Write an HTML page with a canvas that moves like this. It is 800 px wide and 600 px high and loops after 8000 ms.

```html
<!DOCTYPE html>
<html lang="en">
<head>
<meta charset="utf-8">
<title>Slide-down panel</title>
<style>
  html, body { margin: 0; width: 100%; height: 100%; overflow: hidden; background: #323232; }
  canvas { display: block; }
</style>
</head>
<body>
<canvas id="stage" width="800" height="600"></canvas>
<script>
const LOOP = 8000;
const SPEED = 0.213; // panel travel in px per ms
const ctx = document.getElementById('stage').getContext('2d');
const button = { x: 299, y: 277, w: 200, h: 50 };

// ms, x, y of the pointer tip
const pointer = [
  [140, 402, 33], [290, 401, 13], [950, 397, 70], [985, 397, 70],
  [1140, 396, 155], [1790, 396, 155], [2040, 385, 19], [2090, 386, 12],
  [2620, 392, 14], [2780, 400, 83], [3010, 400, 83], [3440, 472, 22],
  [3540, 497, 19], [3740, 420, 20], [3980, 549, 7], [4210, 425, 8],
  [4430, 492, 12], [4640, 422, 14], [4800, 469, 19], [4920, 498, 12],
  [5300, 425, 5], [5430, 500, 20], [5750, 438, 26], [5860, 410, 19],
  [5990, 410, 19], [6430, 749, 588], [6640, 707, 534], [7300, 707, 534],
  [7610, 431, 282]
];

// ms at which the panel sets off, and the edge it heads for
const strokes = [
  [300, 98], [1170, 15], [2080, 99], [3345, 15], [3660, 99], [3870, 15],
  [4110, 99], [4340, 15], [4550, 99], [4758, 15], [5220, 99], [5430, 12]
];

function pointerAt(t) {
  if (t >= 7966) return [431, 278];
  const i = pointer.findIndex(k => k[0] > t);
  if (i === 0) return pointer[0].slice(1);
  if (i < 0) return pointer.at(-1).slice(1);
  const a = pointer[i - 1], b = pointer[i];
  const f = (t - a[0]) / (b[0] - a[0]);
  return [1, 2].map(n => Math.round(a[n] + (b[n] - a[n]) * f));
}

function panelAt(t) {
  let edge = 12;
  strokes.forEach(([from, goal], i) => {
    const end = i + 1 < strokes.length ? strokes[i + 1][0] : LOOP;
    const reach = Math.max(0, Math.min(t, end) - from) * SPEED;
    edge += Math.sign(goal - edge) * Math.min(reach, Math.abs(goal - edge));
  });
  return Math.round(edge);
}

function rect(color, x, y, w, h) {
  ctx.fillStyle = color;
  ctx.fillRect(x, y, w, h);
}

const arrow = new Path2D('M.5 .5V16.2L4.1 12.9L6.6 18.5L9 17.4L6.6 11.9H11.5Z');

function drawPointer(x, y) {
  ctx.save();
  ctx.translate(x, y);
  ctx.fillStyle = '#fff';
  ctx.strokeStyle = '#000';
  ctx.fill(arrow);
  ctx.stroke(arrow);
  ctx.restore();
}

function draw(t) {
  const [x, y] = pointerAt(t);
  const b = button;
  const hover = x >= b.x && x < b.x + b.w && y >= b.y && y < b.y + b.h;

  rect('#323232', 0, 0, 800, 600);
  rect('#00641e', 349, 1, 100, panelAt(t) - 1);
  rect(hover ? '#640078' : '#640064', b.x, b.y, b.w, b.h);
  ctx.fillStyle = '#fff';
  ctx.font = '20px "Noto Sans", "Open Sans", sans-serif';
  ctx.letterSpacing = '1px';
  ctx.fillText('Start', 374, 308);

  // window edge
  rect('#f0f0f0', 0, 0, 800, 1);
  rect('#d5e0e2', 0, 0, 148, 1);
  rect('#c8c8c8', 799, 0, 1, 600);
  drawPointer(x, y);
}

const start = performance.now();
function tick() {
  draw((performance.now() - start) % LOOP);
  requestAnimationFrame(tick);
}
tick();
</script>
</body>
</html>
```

========================================

- _Action item_:
Check every line of the listing above for the string "arrow", and give the number of lines that have it, nothing more.

- _Answer below_:
3